African pharmaceuticals will not immediately benefit from the amendments to the World Trade Organisation’s intellectual property laws that recently came into force.
The WTO Trade Related Aspects of Intellectual Property Rights (Trips) restricted firms producing medicine under compulsory licences — without consent of the patent holder — to trading them within the country of manufacture.
A revision to this law allowing pharmaceuticals to export generic medicine to developing countries unable to produce them was adopted in 2005, but remained ineffective.
Five states — Burkina Faso, Nigeria, Liechtenstein, the United Arab Emirates and Vietnam — recently endorsed the amendment, giving it life beginning January 23.
Companies in Africa will take time to extract value from this opening since many lack the capacity (mostly financial) to manufacture the generics before seeking regulatory approvals to exploit the export market.
Trips, which has been in force since 1995, can only be used to manufacture drugs of great national importance or to mitigate national disaster such as HIV/Aids, tuberculosis and malaria, which claim the lives of millions every year.
However, since these products are held under patent, their manufacture by third parties had to be controlled to safeguard the interests of the rights holder and meet minimum production standards.
One of the intellectual property rules prescribed that these medicines could not be sold outside the borders of the country where a third-party pharmaceutical is producing them.
International organisations such as the United Nations argued that this regulation was harmful to developing countries that are “facing public health problems but lack the capacity to produce drugs.”
To access the Trips market, companies must ensure that their medication and facilities are of a standard that allows them to compete in the global pharmaceutical market.
WHO and the Food and Drug Administration are among the regulatory bodies whose hard-to-get green light is needed prior to selling these generics.
The amendment (new Article 31bis) to the 1994 Agreement on Trips and Public Health, allows countries producing generic medicines under compulsory licence to export medicines to least-developed countries that lack manufacturing capacity themselves.

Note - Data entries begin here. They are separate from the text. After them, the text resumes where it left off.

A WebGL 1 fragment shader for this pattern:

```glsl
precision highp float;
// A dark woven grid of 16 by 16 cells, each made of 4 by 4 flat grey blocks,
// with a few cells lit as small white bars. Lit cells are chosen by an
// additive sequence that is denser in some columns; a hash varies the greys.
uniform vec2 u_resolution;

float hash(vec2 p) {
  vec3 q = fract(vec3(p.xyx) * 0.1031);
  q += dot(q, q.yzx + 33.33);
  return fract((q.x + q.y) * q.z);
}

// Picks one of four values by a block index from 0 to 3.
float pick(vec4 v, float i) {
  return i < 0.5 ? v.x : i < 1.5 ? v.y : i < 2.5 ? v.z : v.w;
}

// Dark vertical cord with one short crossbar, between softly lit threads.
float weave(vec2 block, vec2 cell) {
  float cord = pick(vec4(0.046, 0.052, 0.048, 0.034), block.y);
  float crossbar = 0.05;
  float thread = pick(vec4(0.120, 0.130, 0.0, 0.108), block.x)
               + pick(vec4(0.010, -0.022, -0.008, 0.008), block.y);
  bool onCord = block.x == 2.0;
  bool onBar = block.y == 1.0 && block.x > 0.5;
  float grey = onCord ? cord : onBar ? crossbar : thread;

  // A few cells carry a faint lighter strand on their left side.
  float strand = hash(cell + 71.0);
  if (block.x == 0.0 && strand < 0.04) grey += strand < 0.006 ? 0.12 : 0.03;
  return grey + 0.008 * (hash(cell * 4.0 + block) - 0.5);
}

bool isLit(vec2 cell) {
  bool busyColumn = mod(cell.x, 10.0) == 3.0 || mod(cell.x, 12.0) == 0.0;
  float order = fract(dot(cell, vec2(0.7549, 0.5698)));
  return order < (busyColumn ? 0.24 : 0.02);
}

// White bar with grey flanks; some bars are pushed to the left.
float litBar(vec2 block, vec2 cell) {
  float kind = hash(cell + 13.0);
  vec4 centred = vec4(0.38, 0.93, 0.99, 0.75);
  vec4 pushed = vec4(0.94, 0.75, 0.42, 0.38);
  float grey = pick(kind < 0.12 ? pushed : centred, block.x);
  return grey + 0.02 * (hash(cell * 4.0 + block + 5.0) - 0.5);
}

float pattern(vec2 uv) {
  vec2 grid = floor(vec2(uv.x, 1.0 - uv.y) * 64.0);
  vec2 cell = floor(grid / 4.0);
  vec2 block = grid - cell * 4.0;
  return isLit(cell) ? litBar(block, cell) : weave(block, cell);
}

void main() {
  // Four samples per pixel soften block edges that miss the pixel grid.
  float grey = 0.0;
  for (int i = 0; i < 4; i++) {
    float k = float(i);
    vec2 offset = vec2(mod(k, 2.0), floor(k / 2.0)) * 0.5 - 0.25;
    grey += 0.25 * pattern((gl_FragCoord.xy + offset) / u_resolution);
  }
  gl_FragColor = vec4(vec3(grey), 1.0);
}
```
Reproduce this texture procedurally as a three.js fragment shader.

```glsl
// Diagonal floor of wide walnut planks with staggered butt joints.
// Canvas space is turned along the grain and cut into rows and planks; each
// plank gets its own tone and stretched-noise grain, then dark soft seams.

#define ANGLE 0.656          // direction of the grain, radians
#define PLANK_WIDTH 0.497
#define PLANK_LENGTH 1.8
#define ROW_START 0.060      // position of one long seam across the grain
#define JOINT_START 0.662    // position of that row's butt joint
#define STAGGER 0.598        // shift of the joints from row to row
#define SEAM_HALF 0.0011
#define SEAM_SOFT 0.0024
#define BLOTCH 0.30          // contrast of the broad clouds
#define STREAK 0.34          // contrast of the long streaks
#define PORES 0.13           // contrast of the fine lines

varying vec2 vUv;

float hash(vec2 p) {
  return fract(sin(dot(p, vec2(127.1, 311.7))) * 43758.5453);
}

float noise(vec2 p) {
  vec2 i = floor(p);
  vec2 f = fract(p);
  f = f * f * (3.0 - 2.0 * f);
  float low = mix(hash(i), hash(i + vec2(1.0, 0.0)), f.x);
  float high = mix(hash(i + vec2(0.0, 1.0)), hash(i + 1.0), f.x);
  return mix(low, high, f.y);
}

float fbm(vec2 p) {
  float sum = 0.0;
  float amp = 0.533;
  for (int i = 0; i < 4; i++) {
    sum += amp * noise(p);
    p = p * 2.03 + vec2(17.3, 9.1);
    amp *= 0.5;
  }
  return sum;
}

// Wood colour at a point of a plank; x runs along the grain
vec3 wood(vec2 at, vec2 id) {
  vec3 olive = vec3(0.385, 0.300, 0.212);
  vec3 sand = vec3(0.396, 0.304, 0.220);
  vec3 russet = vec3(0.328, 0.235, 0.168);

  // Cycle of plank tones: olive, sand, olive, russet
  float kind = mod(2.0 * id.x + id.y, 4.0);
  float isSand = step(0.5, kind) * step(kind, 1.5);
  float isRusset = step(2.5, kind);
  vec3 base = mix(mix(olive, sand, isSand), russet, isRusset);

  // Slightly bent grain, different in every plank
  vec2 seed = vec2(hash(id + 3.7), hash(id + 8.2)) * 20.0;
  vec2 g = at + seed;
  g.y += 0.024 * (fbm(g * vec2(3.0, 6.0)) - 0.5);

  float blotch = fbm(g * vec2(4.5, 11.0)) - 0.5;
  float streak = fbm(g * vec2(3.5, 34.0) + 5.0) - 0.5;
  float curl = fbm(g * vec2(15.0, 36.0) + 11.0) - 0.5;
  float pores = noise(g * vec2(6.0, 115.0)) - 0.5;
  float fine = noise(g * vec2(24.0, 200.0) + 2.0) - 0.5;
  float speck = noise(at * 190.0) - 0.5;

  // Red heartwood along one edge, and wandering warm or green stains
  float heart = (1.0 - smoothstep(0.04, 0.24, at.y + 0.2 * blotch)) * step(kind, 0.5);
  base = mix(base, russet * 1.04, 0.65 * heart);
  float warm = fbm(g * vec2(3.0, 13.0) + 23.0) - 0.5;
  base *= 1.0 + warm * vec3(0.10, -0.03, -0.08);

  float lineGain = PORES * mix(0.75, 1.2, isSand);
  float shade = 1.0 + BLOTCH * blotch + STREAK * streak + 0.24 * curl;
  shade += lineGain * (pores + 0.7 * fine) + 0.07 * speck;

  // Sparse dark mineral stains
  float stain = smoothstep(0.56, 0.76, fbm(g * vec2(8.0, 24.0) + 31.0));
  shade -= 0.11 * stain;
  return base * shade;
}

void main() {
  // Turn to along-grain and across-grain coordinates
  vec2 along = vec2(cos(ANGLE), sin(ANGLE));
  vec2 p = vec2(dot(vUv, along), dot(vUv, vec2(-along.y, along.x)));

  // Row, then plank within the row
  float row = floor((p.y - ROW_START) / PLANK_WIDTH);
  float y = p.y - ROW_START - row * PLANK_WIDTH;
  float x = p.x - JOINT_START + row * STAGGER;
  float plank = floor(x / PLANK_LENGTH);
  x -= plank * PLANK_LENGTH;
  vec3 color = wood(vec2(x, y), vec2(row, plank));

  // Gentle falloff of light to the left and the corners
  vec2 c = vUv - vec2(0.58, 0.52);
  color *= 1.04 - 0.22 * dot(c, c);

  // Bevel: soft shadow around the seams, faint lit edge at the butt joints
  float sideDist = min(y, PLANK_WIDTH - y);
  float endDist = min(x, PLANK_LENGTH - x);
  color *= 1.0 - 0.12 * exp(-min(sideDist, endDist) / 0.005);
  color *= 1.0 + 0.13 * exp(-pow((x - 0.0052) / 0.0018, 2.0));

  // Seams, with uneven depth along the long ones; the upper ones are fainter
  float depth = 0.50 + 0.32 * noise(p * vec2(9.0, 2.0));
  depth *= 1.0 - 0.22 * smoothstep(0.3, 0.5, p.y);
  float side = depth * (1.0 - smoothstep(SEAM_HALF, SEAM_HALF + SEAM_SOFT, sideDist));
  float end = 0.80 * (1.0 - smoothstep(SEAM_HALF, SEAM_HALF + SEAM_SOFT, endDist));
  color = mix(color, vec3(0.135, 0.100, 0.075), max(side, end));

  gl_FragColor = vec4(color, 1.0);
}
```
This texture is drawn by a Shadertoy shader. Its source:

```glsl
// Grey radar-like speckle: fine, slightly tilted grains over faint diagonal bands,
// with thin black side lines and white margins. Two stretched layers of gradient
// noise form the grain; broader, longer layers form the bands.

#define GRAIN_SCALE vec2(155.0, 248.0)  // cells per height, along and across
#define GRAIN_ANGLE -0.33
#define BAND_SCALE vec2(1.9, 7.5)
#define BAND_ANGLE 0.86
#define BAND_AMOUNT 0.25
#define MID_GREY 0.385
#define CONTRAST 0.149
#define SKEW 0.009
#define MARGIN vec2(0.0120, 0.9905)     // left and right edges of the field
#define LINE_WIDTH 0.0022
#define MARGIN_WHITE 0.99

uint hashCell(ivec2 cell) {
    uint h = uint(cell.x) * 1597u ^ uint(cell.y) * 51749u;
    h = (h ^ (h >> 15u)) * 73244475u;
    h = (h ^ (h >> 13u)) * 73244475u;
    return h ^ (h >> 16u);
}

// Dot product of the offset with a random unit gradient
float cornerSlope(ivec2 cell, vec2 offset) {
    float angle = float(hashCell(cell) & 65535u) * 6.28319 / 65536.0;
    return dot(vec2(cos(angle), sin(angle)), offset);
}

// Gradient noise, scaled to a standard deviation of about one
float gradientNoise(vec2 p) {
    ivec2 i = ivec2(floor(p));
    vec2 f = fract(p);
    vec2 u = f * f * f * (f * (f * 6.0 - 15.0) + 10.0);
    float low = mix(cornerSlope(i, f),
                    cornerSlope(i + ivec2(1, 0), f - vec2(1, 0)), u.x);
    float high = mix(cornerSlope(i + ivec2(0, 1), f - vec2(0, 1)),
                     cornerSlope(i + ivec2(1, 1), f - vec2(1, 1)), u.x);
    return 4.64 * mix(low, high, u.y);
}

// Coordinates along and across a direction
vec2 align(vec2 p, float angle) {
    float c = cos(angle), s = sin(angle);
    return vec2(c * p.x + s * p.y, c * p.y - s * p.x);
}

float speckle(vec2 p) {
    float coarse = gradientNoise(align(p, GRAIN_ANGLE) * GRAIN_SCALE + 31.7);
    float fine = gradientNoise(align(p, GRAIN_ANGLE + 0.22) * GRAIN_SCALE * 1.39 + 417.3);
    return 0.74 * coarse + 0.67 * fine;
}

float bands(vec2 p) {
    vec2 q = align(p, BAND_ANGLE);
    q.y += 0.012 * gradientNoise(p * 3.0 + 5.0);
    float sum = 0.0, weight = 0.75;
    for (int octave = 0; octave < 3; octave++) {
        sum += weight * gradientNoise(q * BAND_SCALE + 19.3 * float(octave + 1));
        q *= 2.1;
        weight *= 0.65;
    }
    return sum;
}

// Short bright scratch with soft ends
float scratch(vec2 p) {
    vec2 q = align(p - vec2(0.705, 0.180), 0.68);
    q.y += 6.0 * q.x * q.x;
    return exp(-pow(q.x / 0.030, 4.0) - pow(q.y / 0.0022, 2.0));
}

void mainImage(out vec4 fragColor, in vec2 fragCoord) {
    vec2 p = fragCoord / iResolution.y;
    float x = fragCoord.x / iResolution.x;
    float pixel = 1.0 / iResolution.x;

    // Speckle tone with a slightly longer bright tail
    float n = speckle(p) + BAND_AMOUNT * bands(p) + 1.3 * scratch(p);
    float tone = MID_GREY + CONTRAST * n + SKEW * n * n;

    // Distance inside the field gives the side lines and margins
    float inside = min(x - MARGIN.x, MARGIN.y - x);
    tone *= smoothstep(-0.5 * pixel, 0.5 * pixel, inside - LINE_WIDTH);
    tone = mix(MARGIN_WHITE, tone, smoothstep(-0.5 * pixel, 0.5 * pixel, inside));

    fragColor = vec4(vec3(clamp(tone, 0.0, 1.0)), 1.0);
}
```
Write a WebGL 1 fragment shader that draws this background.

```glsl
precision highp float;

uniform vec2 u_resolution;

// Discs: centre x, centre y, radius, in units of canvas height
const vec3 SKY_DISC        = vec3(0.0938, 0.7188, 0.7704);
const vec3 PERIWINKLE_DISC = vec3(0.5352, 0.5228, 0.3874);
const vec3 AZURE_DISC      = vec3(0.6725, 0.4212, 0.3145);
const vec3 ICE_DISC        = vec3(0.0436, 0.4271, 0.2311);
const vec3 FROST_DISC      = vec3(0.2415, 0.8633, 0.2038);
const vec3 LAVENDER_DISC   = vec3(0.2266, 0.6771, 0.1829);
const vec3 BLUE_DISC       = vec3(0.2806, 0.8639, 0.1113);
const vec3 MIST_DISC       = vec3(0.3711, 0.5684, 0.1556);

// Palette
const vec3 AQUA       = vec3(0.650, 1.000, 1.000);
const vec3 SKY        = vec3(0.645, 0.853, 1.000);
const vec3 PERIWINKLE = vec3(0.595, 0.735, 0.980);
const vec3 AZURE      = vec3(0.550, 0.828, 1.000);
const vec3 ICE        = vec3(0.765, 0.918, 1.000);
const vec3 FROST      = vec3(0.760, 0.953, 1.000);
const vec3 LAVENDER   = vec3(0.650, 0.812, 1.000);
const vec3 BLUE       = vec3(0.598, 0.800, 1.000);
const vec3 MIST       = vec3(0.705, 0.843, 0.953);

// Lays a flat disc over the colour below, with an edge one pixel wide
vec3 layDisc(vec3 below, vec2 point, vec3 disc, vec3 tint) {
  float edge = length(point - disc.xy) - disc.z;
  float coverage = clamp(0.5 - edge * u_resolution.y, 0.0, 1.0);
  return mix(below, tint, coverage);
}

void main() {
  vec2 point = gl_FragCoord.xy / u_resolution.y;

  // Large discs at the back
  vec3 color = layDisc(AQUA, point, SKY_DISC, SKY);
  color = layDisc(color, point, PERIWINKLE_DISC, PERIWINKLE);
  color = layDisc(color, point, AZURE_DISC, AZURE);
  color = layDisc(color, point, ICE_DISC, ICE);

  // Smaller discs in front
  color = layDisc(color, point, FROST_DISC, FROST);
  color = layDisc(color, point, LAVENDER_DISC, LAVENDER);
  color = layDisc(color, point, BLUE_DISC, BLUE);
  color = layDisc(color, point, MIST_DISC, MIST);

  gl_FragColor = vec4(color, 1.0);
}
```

It came into effect once two-thirds of the WTO membership ratified it. The number needed kept climbing as new members joined the WTO over the years and now stands at 164 members.
According to the amendment, governments can now issue compulsory licences to allow companies to make a patented product or use a patented process without the consent of the patent owner, but only under certain conditions aimed at safeguarding the legitimate interests of the patent holder.
It is hoped the amendment will help patients suffering from HIV/Aids, tuberculosis and malaria, as well as other epidemics. Member states who are yet to accept the Trips amendment currently have until end of December 2017 to do so, WTO said.
The original amendment was pushed by the African Group. Two of the group’s members, Uganda and Mozambique, currently, are building their own capacity to manufacture generics, but the cost of production is high.